1) The Awareness stage of training involves you being “fascinated”.  Spend this time with great focus and don’t be afraid to roll a few putts with eyes closed, or ear plugs, or one handed, etc…  By shutting off one of your senses, you heighten the others, so often you will be more in tune with a sensory experience when you try to deepen your experience by changing variables.

2) The Measurement stage is your testing component, and this is where confidence will grow from.  It is a reality check at first – a true gauge of where your skills are at – but gradually this reality is what will breed confidence and trust.  The more you measure when you practice, the more you apply some of the pressure you’ll encounter in the game, and the more you will learn about whether your skills are holding up at the percentages you need.

3) The Consequence stage is where you really try to bridge the gap between practice and play.  This is where you try to simulate the psychological space of golf by “competing” while you train.  Set a target and don’t leave until you achieve it.  And design this stage so that it’s as close to the golf experience as possible – i.e mark your ball, pull the flag, take your normal amount of time, etc…  To anyone who has ever muttered “but I was doing so well when I warmed up” you must accept that you bridge the gap between practice and play by adding consequence to your practice.

And so according to this, a classic example of an efficient training module for putting might look as follows:

  1. Spend a few minutes searching out a feeling/sensation that you can be fascinated with while you putt with one ball.  Examples of sensory experiences that can be fascinating include: focusing on tempo of stroke, tension in hands, balance in feet, focus of your gaze, etc…(Awareness)
  2. Run through the Par/Birdie drill to test out this sensation you’ve committed to (Measurement)
  3. Go through a 9 hole course on the practice green, where again your intention is to commit fully to that fascinating sensation, and keep at it until you achieve a score that you’ve set (could be 18 strokes for 9 holes, or something similar). (Consequence)
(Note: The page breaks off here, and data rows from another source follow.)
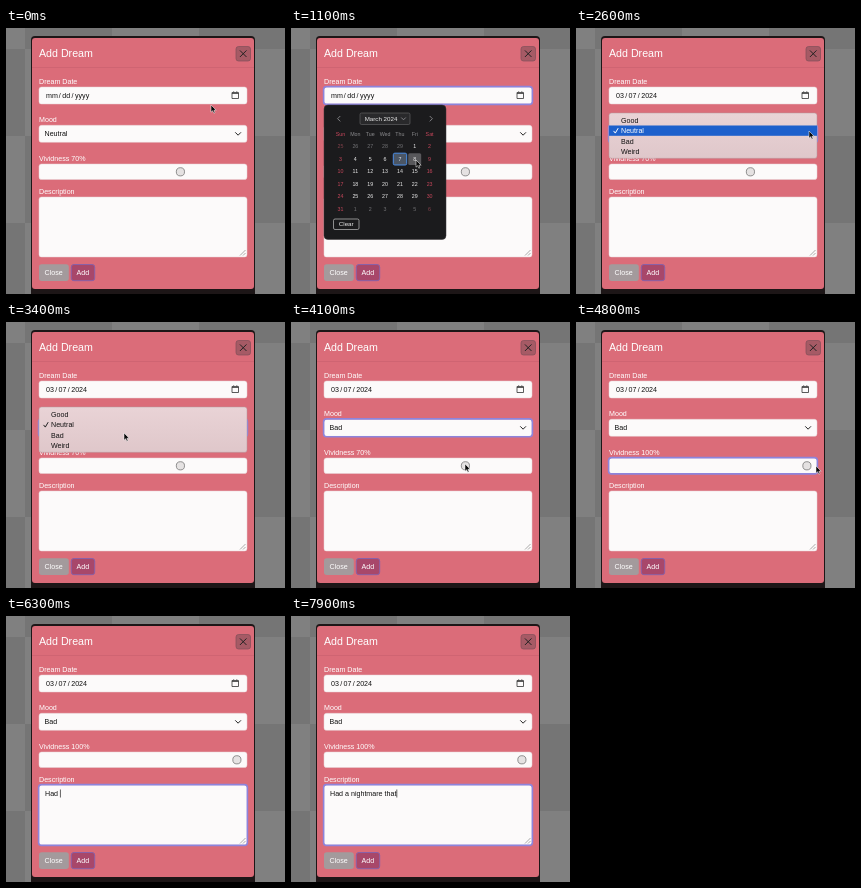
These frames come from a looping animation (279x266 px, 8 s). An HTML page:

```html
<!DOCTYPE html>
<html lang="en">
<head>
<meta charset="utf-8">
<title>Add Dream</title>
<style>
  html, body { margin: 0; width: 100%; height: 100%; overflow: hidden; background: #7c7c7c; }
  svg { display: block; width: 279px; height: 266px; }
  text { font: 7.11px "Liberation Sans", Arial, sans-serif; fill: #111; white-space: pre; }
  .label text, .button text { fill: #fff; }
  .label .title { font-size: 10.67px; }
  .field { fill: #fcfafa; stroke: #e6d3d6; stroke-width: .5; }
  .ring { fill: none; stroke: #8d84dc; stroke-width: 1.6; }
  .line { fill: none; stroke: #222; stroke-width: 1; stroke-linecap: round; stroke-linejoin: round; }
  #calendar text { font-size: 5.3px; fill: #eee; text-anchor: middle; }
  #calendar .month { font-size: 6.2px; }
  #calendar .weekday { fill: #8c8c8f; }
  #calendar .outside { fill: #737376; }
  #calendar .weekend { fill: #c9475c; }
  #calendar .outside.weekend { fill: #80404a; }
  #calendar .line { stroke: #99999c; stroke-width: .8; }
</style>
</head>
<body>
<svg viewBox="0 0 279 266">
  <defs>
    <linearGradient id="menuFill" x2="0" y2="1">
      <stop stop-color="#e9d3d6"/><stop offset="1" stop-color="#dfc7ca"/>
    </linearGradient>
  </defs>
  <g id="checks"></g>
  <path d="M25 266V12q0-4 4-4H245q4 0 4 4V266Z" fill="#1d1617"/>
  <rect x="26" y="10" width="222" height="251" rx="3" fill="#db6c79"/>
  <path d="M26 39.5H248" stroke="#c8606d" stroke-width=".6"/>

  <g class="label">
    <text class="title" x="33" y="29">Add Dream</text>
    <text x="33" y="56">Dream Date</text>
    <text x="33" y="94">Mood</text>
    <text x="33" y="132.5" id="vividness"></text>
    <text x="33" y="166">Description</text>
  </g>
  <rect x="230" y="18.5" width="14.5" height="14.5" rx="2.5" fill="#a65a65" stroke="#80505a" stroke-width=".7"/>
  <path class="line" d="M234.2 22.7l6 6m0-6l-6 6" stroke-width="1.1"/>

  <rect class="field" x="33" y="59" width="208" height="17" rx="2.6"/>
  <rect class="field" x="33" y="97.3" width="208" height="17" rx="2.6"/>
  <rect class="field" x="33" y="136" width="208" height="15.5" rx="2.6"/>
  <rect class="field" x="33" y="169" width="208" height="60" rx="2.6"/>
  <rect class="ring" id="dateRing" x="32.6" y="58.6" width="208.8" height="17.8" rx="3"/>
  <rect class="ring" id="moodRing" x="32.6" y="96.9" width="208.8" height="17.8" rx="3"/>
  <rect class="ring" id="rangeRing" x="32.6" y="135.6" width="208.8" height="16.3" rx="3"/>
  <rect class="ring" id="noteRing" x="32.6" y="168.6" width="208.8" height="60.8" rx="3"/>

  <g id="dateEmpty">
    <text x="40" y="70">mm</text><text x="52.8" y="70">/</text>
    <text x="56.3" y="70">dd</text><text x="65.4" y="70">/</text><text x="69" y="70">yyyy</text>
  </g>
  <g id="dateFilled">
    <text x="40" y="70">03</text><text x="49.2" y="70">/</text>
    <text x="52.6" y="70">07</text><text x="61.7" y="70">/</text><text x="65.2" y="70">2024</text>
  </g>
  <path d="M226 64.5h6.5v6h-6.5zM226 65.5h6.5M227.7 63.3v1M230.8 63.3v1" fill="none" stroke="#333" stroke-width=".8"/>
  <text id="mood" x="38.5" y="108.2"></text>
  <path class="line" d="M229.5 104.6l2.6 2.6 2.6-2.6"/>
  <circle id="thumb" cy="143.8" r="4.1" fill="#e5e2e2" stroke="#777" stroke-width=".8"/>
  <text id="note" x="39" y="179.7"></text>
  <path id="caret" d="M0 173.5v8" stroke="#222" stroke-width=".7"/>
  <path d="M234 227.5l5.5-5.5m-2.5 5.5l2.5-2.5" stroke="#888" stroke-width=".7"/>

  <g class="button">
    <rect x="33" y="236.3" width="29.8" height="16.6" rx="2.6" fill="#a39a9c"/>
    <text x="38.6" y="247">Close</text>
    <rect x="65.3" y="236.5" width="23.4" height="16.2" rx="2.6" fill="#a8476a" stroke="#8960a8"/>
    <text x="70.6" y="247">Add</text>
  </g>

  <g id="calendar"></g>
  <g id="menu">
    <rect x="33" y="85" width="208" height="45.3" rx="2.6" fill="url(#menuFill)" stroke="#b39a9e" stroke-width=".5"/>
    <rect id="highlight" x="33" width="208" height="10.3" fill="#1d60cc"/>
    <g id="options"></g>
    <path id="check" class="line" d="M37.8 103.2l1.5 1.9 2.7-4.6" stroke-width=".9"/>
  </g>
  <path id="pointer" d="M0 0V7.2L1.7 5.7 2.8 8.2 4 7.7 2.9 5.2H5.2Z" fill="#080808" stroke="#fff" stroke-width=".5"/>
</svg>

<script>
const $ = id => document.getElementById(id);
const LOOP = 8000, STEP = 100;

const POINTER = [
  [0, 205, 77], [100, 206, 77], [500, 230, 67], [700, 230, 67], [1000, 125, 132],
  [1100, 125, 132], [1400, 110, 131], [1600, 110, 131], [1800, 113, 132],
  [2000, 195, 114], [2100, 195, 114], [2400, 233, 103], [2700, 233, 103],
  [3200, 118, 111], [3600, 118, 111], [4000, 174, 142], [4200, 174, 142],
  [4600, 231, 144], [4700, 240, 144], [4900, 240, 144], [5300, 140, 188], [5800, 140, 188]
];
const VIVIDNESS = [[4200, 70], [4600, 100]];
const NOTE = "Had a nightmare that";
const KEY_TIMES = [5800, 5900, 6100, 6300, 6500, 6600, 6700, 7000, 7100, 7100,
  7200, 7300, 7400, 7400, 7500, 7600, 7700, 7700, 7800, 7900];
const OPTIONS = ["Good", "Neutral", "Bad", "Weird"];

function sample(track, t) {
  const next = track.findIndex(key => key[0] > t);
  if (next === 0) return track[0].slice(1);
  if (next < 0) return track[track.length - 1].slice(1);
  const [t0, ...from] = track[next - 1], [t1, ...to] = track[next];
  const p = (t - t0) / (t1 - t0), eased = p * p * (3 - 2 * p);
  return from.map((v, i) => v + (to[i] - v) * eased);
}

function buildChecks() {
  let out = "";
  for (let row = -1; row < 3; row++)
    for (let col = -1; col < 3; col++)
      out += `<rect x="${19 + col * 87}" y="${21 + row * 87}" width="87" height="87"
        fill="${(row + col) % 2 ? "#757575" : "#808080"}"/>`;
  $("checks").innerHTML = out;
}

function buildCalendar() {
  const colX = col => 49.5 + col * 14.85;
  let out = `<rect x="33" y="77" width="122" height="134.5" rx="4" fill="#1b1b1d" stroke="#3b3739" stroke-width=".5"/>
    <rect x="69" y="85" width="50" height="11.5" rx="1.5" fill="#29292b" stroke="#68686b" stroke-width=".6"/>
    <text class="month" x="90" y="93">March 2024</text>
    <path class="line" d="M110.5 89.8l2 2 2-2M49 88.3l-2.4 2.4 2.4 2.4M139 88.3l2.4 2.4-2.4 2.4"/>
    <rect x="102.3" y="125.2" width="13.4" height="11.8" rx="1.5" fill="#4b5665" stroke="#4b8ee8" stroke-width="1"/>
    <rect id="hover" x="117.2" y="125.2" width="13" height="11.8" rx="1.5" fill="#58585b"/>
    <rect x="42.5" y="191" width="25.5" height="10.5" rx="1.5" fill="#1b1b1d" stroke="#ddd" stroke-width=".6"/>
    <text class="month" x="55.2" y="198.4">Clear</text>`;
  ["Sun", "Mon", "Tue", "Wed", "Thu", "Fri", "Sat"].forEach((name, col) => {
    out += `<text class="weekday ${col % 6 ? "" : "weekend"}" x="${colX(col)}" y="107.8">${name}</text>`;
  });
  for (let i = 0; i < 42; i++) {
    const col = i % 7, day = i - 4;
    const outside = day < 1 || day > 31;
    const shown = day < 1 ? day + 29 : day > 31 ? day - 31 : day;
    out += `<text class="${outside ? "outside" : ""} ${col % 6 ? "" : "weekend"}"
      x="${colX(col)}" y="${120.4 + Math.floor(i / 7) * 12.5}">${shown}</text>`;
  }
  $("calendar").innerHTML = out;
}

function show(id, visible) {
  $(id).style.visibility = visible ? "visible" : "hidden";
}

function render(t) {
  const during = (start, end) => t >= start && t < end;
  const [x, y] = sample(POINTER, t);
  $("pointer").setAttribute("transform", `translate(${x} ${y})`);
  show("pointer", t < 5800);

  show("dateRing", during(500, 2400));
  show("moodRing", during(2400, 4200));
  show("rangeRing", during(4200, 5400));
  show("noteRing", t >= 5400);

  show("calendar", during(600, 1600));
  show("hover", during(1000, 1300));
  show("dateEmpty", t < 1500);
  show("dateFilled", t >= 1500);

  const menuOpen = during(2400, 3700);
  const active = y < 96 ? 0 : y < 107.5 ? 1 : 2;
  show("menu", menuOpen);
  show("highlight", menuOpen && !during(3400, 3500));
  $("highlight").setAttribute("y", 87.2 + active * 10.3);
  [...$("options").children].forEach((item, i) => {
    item.style.fill = i === active && !during(3400, 3500) ? "#fff" : "#111";
  });
  $("check").style.stroke = active === 1 && !during(3400, 3500) ? "#fff" : "#222";
  $("mood").textContent = t < 3600 ? "Neutral" : "Bad";

  const [level] = sample(VIVIDNESS, t);
  $("vividness").textContent = `Vividness ${Math.round(level)}%`;
  $("thumb").setAttribute("cx", 42.6 + level * 1.883);

  const typed = KEY_TIMES.filter(time => time <= t).length;
  $("note").textContent = NOTE.slice(0, typed);
  const width = typed ? $("note").getComputedTextLength() : 0;
  $("caret").setAttribute("transform", `translate(${39.4 + width} 0)`);
  show("caret", t >= 5400);
}

buildChecks();
buildCalendar();
$("options").innerHTML = OPTIONS.map((name, i) =>
  `<text x="45" y="${95 + i * 10.3}">${name}</text>`).join("");

const start = performance.now();
function tick() {
  const t = (performance.now() - start) % LOOP;
  render(Math.floor(t / STEP) * STEP);
  requestAnimationFrame(tick);
}
tick();
</script>
</body>
</html>
```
So for your next practice session be sure to incorporate Awareness, Measurement, and Consequence.  Ten thousand hours of this type of training – training that incorporates fascination, testing and simulation – and you will certainly be an extraordinary talent at whatever it is that you train.  And for anyone who can’t quite spare the ten thousand hours, then I would suggest that your skills will improve with every hour of deliberate training that you put in, so start with one hour and see where it goes…

* The debate between those who believe that talent is innate and those who believe it can be learned is a hot one in performance studies around the world.  Some examples of arguments against Ericsson and the 10000 hours  – 1 – 2 – 3

7 Comments

  1. Great post, Jon! Very well synthesized A-M-C quality practice framework. Love it.

  2. kenneth nilsso says:

    Great reading, i will share w a copjple of players

    • Hey Thanks Kenneth

      I’m glad if you can put it to use and I’ll look forward to your continued engagement with my posts.

      I appreciate the interest and look forward to hearing more from you in the future…

  3. Pingback: How to plan a junior golfers competitive schedule

  4. Great information Jon. You and Jeff are always on the leading edge. Or slightly ahead!

Leave a Reply

Your email address will not be published. Required fields are marked *

*